THE DATA Block Start

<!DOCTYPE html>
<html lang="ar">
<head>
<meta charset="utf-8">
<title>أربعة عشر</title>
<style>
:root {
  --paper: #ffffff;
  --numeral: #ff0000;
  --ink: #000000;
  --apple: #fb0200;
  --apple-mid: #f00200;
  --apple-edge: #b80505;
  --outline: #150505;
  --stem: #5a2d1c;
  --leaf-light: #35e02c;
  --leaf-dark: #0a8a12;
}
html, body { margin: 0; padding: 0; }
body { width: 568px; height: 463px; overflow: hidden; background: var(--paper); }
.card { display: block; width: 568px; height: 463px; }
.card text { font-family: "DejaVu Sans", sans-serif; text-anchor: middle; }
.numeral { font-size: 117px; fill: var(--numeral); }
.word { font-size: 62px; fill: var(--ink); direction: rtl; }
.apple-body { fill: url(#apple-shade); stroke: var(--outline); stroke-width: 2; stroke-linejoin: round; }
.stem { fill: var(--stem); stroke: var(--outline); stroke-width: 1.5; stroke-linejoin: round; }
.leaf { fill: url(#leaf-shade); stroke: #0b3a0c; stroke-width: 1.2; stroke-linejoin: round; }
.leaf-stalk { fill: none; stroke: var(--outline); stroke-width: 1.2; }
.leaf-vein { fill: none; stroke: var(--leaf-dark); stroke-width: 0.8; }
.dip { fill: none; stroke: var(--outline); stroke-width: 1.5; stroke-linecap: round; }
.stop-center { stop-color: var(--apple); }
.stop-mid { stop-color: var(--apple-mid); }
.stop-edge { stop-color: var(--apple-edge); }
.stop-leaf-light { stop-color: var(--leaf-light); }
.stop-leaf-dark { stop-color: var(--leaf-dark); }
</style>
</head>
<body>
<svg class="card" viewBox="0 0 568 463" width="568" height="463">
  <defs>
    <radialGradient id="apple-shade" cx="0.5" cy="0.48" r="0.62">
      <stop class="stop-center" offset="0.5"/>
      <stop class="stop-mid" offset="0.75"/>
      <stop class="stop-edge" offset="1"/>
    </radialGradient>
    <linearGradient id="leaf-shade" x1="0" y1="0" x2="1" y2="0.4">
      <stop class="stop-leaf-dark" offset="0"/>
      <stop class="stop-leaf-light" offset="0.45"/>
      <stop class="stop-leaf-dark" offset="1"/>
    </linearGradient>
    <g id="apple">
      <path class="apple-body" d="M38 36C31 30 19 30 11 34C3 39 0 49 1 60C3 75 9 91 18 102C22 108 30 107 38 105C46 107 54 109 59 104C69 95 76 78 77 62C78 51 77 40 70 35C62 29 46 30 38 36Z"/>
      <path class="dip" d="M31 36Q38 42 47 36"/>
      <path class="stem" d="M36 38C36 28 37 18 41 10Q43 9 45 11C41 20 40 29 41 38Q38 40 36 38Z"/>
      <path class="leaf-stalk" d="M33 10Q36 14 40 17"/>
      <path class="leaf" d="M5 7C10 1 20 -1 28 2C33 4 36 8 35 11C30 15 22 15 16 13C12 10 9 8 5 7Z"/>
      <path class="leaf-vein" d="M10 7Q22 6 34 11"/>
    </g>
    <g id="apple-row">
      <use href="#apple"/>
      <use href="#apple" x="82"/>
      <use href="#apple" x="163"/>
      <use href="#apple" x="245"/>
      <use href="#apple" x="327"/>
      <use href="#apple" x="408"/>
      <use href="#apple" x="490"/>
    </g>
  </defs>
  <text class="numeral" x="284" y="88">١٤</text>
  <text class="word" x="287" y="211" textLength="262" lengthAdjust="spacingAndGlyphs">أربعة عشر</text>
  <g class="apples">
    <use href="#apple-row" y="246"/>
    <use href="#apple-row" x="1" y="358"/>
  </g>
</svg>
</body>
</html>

THE DATA Block End
THE DATA Block Start

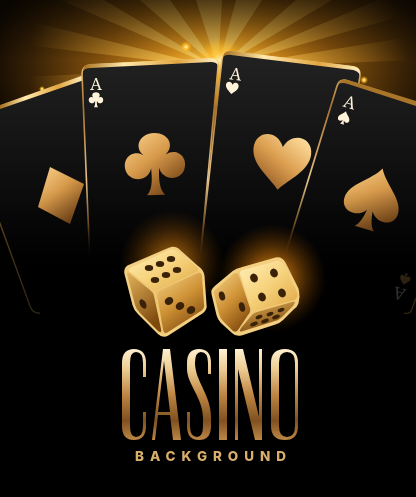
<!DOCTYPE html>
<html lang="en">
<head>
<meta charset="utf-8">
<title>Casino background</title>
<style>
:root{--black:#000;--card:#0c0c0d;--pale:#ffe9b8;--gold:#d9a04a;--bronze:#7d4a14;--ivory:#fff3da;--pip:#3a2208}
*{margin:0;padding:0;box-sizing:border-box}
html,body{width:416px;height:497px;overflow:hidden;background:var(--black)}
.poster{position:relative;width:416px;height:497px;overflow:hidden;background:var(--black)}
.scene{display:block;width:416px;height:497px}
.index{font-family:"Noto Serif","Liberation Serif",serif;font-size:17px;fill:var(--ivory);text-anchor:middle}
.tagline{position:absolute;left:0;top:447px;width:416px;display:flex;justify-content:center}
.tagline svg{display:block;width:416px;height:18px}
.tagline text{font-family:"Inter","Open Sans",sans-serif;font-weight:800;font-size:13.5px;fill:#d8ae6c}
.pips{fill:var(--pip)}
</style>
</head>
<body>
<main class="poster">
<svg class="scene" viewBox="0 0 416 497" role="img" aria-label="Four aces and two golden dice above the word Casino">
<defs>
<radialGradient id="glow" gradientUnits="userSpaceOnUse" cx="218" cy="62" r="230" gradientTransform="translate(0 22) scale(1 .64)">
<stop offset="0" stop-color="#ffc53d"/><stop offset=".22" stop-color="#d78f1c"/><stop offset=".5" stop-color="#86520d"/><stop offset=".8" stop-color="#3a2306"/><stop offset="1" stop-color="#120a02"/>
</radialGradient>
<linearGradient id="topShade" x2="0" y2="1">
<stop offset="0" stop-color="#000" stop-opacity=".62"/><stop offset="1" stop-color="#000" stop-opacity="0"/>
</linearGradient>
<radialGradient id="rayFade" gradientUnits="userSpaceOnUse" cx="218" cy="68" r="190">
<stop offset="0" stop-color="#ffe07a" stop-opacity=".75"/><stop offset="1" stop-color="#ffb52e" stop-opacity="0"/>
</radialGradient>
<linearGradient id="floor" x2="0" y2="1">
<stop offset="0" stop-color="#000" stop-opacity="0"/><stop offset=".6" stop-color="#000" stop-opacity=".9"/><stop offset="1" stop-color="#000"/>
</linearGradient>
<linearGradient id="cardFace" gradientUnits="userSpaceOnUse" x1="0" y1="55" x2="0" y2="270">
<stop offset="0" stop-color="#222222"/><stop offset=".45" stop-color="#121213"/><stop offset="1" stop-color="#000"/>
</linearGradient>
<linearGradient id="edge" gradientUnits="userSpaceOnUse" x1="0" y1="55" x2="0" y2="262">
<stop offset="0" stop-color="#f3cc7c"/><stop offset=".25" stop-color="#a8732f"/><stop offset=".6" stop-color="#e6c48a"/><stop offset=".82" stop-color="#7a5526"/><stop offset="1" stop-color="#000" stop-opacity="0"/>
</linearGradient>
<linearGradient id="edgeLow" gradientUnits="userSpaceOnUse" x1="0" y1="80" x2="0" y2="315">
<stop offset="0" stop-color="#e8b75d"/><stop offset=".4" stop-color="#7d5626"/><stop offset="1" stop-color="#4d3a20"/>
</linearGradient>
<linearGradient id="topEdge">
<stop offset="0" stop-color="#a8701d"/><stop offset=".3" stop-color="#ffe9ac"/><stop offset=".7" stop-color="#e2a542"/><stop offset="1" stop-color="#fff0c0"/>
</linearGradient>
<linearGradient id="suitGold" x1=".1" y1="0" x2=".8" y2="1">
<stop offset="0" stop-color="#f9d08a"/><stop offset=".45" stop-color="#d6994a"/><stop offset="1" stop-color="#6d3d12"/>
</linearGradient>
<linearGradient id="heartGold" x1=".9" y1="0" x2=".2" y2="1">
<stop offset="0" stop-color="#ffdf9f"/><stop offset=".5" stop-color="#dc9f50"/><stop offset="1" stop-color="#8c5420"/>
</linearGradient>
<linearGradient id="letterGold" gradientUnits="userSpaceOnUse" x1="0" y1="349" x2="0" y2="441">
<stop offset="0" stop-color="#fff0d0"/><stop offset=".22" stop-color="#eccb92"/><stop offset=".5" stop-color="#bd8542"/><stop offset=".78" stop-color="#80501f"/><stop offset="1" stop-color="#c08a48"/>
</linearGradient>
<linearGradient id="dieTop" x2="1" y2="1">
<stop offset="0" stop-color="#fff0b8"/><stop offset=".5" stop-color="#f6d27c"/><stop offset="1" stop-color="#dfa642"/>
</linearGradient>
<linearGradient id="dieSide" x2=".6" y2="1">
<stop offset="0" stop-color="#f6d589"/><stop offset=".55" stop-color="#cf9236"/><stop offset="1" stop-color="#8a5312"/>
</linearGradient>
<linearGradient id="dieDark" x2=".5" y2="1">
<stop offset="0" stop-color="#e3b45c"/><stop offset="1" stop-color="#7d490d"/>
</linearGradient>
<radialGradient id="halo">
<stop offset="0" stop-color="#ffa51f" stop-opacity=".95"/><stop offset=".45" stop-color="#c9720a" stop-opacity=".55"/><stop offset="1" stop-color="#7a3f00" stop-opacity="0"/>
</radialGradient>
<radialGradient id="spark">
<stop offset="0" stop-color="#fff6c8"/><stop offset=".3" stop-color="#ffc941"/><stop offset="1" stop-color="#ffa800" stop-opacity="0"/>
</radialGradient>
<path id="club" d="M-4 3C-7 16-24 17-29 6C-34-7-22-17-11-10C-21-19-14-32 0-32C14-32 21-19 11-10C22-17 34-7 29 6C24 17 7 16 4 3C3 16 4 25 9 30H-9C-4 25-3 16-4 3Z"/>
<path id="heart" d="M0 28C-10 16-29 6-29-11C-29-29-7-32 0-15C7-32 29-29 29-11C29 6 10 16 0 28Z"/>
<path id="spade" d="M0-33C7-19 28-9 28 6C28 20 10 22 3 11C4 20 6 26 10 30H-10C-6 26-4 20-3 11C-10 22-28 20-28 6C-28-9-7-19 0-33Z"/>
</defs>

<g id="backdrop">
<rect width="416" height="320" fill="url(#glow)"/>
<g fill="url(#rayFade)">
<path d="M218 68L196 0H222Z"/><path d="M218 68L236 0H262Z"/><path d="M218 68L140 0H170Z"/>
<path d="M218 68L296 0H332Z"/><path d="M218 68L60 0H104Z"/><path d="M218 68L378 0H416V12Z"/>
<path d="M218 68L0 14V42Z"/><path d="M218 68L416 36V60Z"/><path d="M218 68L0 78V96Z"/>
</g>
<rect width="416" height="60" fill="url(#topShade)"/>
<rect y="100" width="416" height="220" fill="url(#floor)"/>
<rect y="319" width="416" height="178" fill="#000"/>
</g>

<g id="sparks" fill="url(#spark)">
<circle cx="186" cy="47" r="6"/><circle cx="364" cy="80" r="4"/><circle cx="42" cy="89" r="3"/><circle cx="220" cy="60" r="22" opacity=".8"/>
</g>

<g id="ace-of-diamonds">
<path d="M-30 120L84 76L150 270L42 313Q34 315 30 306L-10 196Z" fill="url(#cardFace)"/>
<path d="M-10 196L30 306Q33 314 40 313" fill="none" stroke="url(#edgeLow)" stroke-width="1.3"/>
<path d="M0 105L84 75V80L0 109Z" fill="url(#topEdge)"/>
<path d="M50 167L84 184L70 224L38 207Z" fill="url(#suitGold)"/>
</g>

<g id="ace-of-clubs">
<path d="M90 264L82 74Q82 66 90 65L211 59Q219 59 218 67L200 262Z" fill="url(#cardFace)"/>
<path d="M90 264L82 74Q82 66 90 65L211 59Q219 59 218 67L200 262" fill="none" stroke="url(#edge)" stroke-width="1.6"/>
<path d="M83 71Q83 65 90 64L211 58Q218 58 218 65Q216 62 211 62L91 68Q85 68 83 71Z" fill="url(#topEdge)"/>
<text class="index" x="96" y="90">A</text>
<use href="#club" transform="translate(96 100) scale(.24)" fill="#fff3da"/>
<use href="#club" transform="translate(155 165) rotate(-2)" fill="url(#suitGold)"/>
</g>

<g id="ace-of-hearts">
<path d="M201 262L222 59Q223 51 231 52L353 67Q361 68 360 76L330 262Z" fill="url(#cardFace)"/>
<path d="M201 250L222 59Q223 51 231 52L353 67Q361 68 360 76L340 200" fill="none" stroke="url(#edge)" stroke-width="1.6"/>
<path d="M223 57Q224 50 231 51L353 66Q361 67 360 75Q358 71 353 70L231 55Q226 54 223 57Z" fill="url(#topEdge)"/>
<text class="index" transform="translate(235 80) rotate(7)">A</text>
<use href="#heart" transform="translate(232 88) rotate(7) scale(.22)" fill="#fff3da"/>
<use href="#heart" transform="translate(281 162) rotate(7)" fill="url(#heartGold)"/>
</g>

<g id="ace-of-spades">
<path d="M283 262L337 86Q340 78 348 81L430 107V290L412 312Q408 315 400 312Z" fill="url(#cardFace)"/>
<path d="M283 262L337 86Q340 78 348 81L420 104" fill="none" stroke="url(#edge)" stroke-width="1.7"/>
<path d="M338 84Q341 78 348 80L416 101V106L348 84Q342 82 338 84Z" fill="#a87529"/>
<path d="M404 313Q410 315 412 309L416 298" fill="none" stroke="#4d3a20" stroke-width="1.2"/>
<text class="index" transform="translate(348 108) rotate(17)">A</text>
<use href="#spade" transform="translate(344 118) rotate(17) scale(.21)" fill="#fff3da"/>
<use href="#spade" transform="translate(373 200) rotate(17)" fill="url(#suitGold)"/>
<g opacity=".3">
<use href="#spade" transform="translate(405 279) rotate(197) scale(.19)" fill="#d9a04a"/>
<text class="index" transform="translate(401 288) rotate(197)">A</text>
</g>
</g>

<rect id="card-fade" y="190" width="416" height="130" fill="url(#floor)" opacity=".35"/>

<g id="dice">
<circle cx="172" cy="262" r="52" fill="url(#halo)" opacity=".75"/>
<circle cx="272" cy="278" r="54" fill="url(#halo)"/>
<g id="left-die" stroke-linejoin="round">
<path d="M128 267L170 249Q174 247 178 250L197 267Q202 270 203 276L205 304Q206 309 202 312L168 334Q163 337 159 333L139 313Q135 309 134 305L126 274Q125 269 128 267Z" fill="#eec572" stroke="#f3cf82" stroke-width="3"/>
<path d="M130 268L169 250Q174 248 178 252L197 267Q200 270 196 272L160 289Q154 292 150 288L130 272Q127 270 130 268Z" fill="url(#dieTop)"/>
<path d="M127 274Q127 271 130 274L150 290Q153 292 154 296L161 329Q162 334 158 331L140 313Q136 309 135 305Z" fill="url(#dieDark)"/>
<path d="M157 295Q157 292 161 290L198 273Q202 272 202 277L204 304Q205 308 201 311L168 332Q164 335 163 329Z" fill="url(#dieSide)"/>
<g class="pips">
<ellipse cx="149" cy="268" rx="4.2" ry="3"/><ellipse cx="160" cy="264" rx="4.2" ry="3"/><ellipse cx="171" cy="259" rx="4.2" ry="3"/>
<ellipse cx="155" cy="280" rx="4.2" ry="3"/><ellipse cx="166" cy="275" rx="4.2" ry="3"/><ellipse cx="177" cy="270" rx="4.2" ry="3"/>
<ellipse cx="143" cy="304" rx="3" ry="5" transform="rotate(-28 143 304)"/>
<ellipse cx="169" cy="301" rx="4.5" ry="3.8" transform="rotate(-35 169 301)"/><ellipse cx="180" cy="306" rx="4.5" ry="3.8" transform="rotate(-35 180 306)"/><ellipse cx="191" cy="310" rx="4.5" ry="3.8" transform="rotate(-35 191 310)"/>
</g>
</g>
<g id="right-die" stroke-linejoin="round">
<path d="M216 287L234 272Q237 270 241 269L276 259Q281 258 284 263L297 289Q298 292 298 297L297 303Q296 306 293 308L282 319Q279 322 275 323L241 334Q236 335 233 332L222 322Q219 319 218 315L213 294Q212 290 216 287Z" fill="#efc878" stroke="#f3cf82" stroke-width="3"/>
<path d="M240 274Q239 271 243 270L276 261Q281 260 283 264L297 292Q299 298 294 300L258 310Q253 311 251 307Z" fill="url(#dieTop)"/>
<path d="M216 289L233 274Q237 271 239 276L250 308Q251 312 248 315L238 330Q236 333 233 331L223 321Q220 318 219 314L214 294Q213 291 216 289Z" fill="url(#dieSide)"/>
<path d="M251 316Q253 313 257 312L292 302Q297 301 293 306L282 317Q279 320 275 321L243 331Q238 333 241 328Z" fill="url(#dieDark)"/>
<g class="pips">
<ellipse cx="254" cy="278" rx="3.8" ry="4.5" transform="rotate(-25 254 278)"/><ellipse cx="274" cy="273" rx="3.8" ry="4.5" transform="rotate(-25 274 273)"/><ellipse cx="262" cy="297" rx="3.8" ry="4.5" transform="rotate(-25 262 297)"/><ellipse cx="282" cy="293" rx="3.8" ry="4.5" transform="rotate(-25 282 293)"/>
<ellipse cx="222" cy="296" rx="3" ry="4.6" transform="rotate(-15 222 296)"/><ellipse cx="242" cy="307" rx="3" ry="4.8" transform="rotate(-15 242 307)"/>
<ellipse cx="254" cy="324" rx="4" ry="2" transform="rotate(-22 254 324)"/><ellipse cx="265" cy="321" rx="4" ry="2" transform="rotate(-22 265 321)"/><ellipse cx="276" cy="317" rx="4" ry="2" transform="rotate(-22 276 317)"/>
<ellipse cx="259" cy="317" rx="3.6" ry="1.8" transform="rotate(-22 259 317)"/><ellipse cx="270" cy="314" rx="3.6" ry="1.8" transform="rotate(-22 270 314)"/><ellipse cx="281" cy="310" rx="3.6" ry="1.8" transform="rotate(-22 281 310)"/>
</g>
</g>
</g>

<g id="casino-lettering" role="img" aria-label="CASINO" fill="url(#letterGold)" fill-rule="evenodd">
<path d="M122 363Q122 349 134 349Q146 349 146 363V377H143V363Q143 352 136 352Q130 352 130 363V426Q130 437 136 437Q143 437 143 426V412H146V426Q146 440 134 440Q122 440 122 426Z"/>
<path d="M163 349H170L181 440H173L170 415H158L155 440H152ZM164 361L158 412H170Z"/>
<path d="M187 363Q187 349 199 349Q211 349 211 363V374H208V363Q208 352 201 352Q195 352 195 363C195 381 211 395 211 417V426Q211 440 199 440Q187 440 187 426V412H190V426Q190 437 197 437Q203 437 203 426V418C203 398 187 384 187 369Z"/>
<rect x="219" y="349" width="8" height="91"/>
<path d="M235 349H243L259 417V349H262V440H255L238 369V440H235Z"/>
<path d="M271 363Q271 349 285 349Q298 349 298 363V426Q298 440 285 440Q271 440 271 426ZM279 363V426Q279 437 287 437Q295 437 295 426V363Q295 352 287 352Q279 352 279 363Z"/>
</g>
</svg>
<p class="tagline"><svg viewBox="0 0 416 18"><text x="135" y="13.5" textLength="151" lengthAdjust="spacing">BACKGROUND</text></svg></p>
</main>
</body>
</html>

THE DATA Block End

PROBLEM TO SOLVE: Every line that contains the string "edgeLow" should be copied from the entries.

OUTPUT OF THE EXERCISE:
<linearGradient id="edgeLow" gradientUnits="userSpaceOnUse" x1="0" y1="80" x2="0" y2="315">
<path d="M-10 196L30 306Q33 314 40 313" fill="none" stroke="url(#edgeLow)" stroke-width="1.3"/>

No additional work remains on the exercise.